The same occurs with file modification, if a file within a VolFs mounted file system is modified from Windows the MFT metadata will be updated to reflect the new last modified time, however the stat command within WSL will show the original values. Viewing the contents of the file MAY show the correct updated content as the file is accessed on disk (or you may experience corruption/ the files may disappear from view). The reason for this is detailed by Microsoft as such:
"While VolFs files are stored in regular files on Windows in the directories mentioned above, interoperability with Windows is not supported. If a new file is added to one of these directories from Windows, it lacks the EAs needed by VolFs, so VolFs doesn’t know what to do with the file and simply ignores it. Many editors will also strip the EAs when saving an existing file, again making the file unusable in WSL.
Additionally, since VFS caches directory entries, any modifications to those directories that are made from Windows while WSL is running may not be accurately reflected."
The various attributes which are not natively supported by NTFS but are required by VolFs to best mimic Linux file system behavior are stored in NTFS Extended Attributes associated with the associated file. I'm pleased to report that the previously mentioned Microsoft MSDN blogs go into reasonable detail on this, going so far as to detail which information is stored in EAs, reproduced below:
There is therefore the potential to examine the Extended Attributes to determine the Linux metadata associated with individual files. I say the potential, because fully documenting the way Extended Attributes are used by the Windows Subsystem for Linux is beyond the scope of this post. A screenshot of an example file is provided below:
- "Mode: this includes the file type (regular, symlink, FIFO, etc.) and the permission bits for the file.
- Owner: the user ID and group ID of the Linux user and group that own the file.
- Device ID: for device files, the device major and minor number of the device. Note that WSL currently does not allow users to create device files on VolFs.
- File times: the file accessed, modified and changed times on Linux use a different format and granularity than on Windows, so these are also stored in the EAs
- In addition, if a file has any file capabilities, these are stored in an alternate data stream for the file. Note that WSL currently does not allow users to modify file capabilities for a file.The remaining inode attributes, such as inode number and file size, are derived from information kept by NTFS."
Historical Windows Subsystem for Linux data
One final takeaway from my various reading was the obviously conscious decision by the WSL development team to separate the rootfs, root and home filesystem and mount them independently. This is evidently done to facilitate the preservation of user data if/when WSL is uninstalled. This preservation is the default behaviour and as such when analysing a system which has had WSL disabled/ uninstalled there are likely to be potential sources of evidence in the home directories which have not been removed (assuming the user hasn't gone out of their way to remove them).

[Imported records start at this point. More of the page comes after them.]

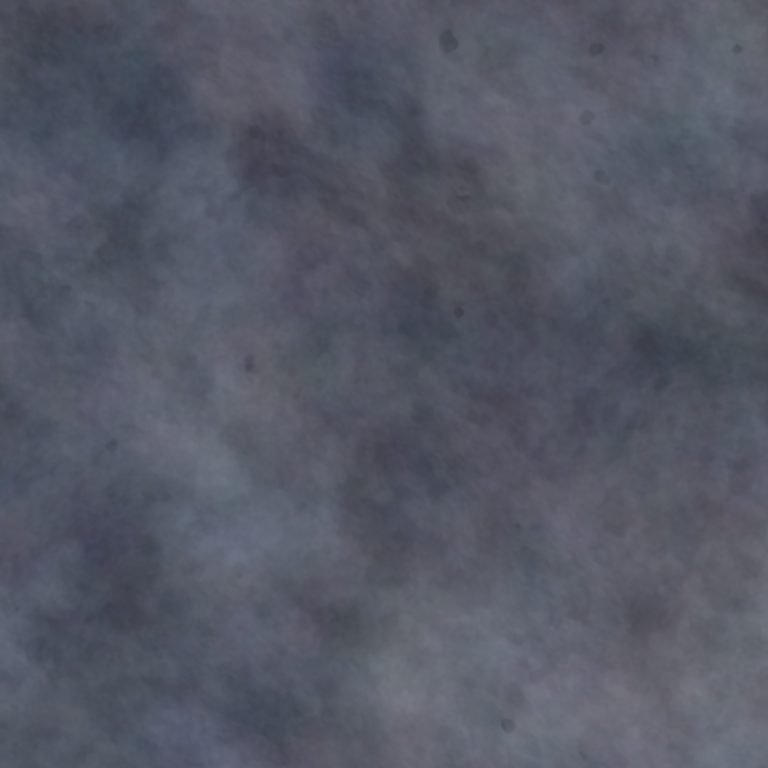
This texture is drawn by a WebGL 2 fragment shader. Its source:

```glsl
#version 300 es
precision highp float;

uniform vec2 u_resolution;
out vec4 fragColor;

// Colour and contrast
const vec3 BASE_COLOR = vec3(0.338, 0.352, 0.402);
const vec3 LIGHT_TINT = vec3(0.98, 1.0, 1.02);
const vec3 WARM_SHIFT = vec3(0.014, 0.0, -0.013);
const vec3 MAUVE_SHIFT = vec3(0.005, -0.004, 0.004);
const float CLOUD_CONTRAST = 0.050;
const float FLOOR_GLOW = 0.050;

// Cloud structure
const int CLOUD_OCTAVES = 6;
const float CLOUD_SCALE = 4.6;
const float CLOUD_GAIN = 0.72;
const float GRAIN_TILT = -0.75;
const vec2 GRAIN_STRETCH = vec2(0.92, 1.1);
const float WARP_AMOUNT = 0.015;

// Marks
const float SPECK_SCALE = 11.0;
const float SPECK_SHARE = 0.14;
const float SPECK_DEPTH = 0.050;
const float SMUDGE_SCALE = 4.5;
const float SMUDGE_SHARE = 0.3;
const float SMUDGE_DEPTH = 0.024;
const float STREAK_DEPTH = 0.036;

vec3 hash3(vec2 p) {
    vec3 q = fract(p.xyx * vec3(0.1031, 0.1030, 0.0973));
    q += dot(q, q.yxz + 33.33);
    return fract((q.xxy + q.yzz) * q.zyx);
}

mat2 rotation(float angle) {
    float c = cos(angle), s = sin(angle);
    return mat2(c, s, -s, c);
}

// Smooth cellular noise in -1..1: cell values blended by distance
float cellNoise(vec2 p) {
    vec2 cell = floor(p);
    vec2 local = p - cell;
    float total = 0.0, weightSum = 0.0;
    for (int y = -1; y <= 1; y++) {
        for (int x = -1; x <= 1; x++) {
            vec2 offset = vec2(x, y);
            vec3 rnd = hash3(cell + offset + 100.0);
            vec2 d = offset + 0.15 + 0.7 * rnd.xy - local;
            float weight = exp(-5.5 * dot(d, d));
            total += weight * (2.0 * rnd.z - 1.0);
            weightSum += weight;
        }
    }
    return total / weightSum;
}

float clouds(vec2 p, int octaves) {
    float sum = 0.0, amplitude = 1.0;
    for (int i = 0; i < octaves; i++) {
        sum += amplitude * cellNoise(p);
        amplitude *= CLOUD_GAIN;
        p = rotation(0.3) * p * 2.03 + 17.3;
    }
    return sum;
}

// Layered sines bend the grain direction
vec2 warp(vec2 p) {
    vec2 bend = sin(p.yx * 7.0 + vec2(0.4, 2.1));
    bend += 0.5 * sin(p.yx * 15.0 + p * 6.0 + vec2(3.7, 1.2));
    return p + WARP_AMOUNT * bend;
}

// Sparse soft spots, at most one per cell
float spots(vec2 p, float share, float radius, float raggedness) {
    vec3 rnd = hash3(floor(p) + 57.0);
    vec2 d = fract(p) - mix(vec2(0.35), vec2(0.65), rnd.xy);
    float size = radius * (0.6 + 0.4 * fract(rnd.z * 91.7));
    float edge = length(d) + raggedness * size;
    return step(rnd.z, share) * (1.0 - smoothstep(size * 0.2, size, edge));
}

// Wavering vertical streak that fades along its length
float streak(vec2 p, float x, float width, vec2 span) {
    float wander = 0.008 * sin(p.y * 9.0 + x * 20.0) + 0.004 * sin(p.y * 31.0);
    float d = (p.x - x - wander) / width;
    float fade = smoothstep(span.x, span.x + 0.2, p.y)
               * (1.0 - smoothstep(span.y - 0.15, span.y, p.y));
    return exp(-d * d) * fade;
}

void main() {
    vec2 uv = gl_FragCoord.xy / u_resolution.y;
    vec2 bent = warp(uv);
    vec2 grain = rotation(-GRAIN_TILT) * bent * GRAIN_STRETCH;

    // Clouded lightness, brighter towards the floor
    float light = CLOUD_CONTRAST * clouds(grain * CLOUD_SCALE, CLOUD_OCTAVES);
    light += FLOOR_GLOW * (0.3 - smoothstep(0.0, 0.65, uv.y) * 0.5);

    // Specks, smudges and streaks
    float ragged = 0.8 * cellNoise(bent * 60.0);
    light -= SPECK_DEPTH * spots(bent * SPECK_SCALE, SPECK_SHARE, 0.14, ragged);
    vec2 smudgePos = rotation(-0.6) * bent * vec2(0.8, 1.15);
    light -= SMUDGE_DEPTH * spots(smudgePos * SMUDGE_SCALE, SMUDGE_SHARE, 0.3, ragged);
    float broken = 0.65 + 0.5 * cellNoise(uv * vec2(9.0, 12.0));
    light -= STREAK_DEPTH * broken * streak(uv, 0.54, 0.018, vec2(0.45, 1.1));
    light += 0.4 * STREAK_DEPTH * broken * streak(uv, 0.29, 0.012, vec2(0.1, 1.0));

    // Drifting warm and mauve stains
    float warmth = 0.6 * clouds(bent * 5.0 + 41.0, 5) + 0.8 * (uv.x - 0.5);
    float mauve = clouds(bent * 9.0 + 73.0, 4);

    vec3 color = BASE_COLOR + light * LIGHT_TINT;
    color += WARM_SHIFT * warmth + MAUVE_SHIFT * mauve;
    fragColor = vec4(clamp(color, 0.0, 1.0), 1.0);
}
```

There is a shedload of useful information on the MSDN blog regarding WSL. Much of which I only discovered after hours of tinkering, but this link blogs.msdn.microsoft.com/wsl
will be invaluable if you find yourself having to analyse a system where WSL was used by a suspect.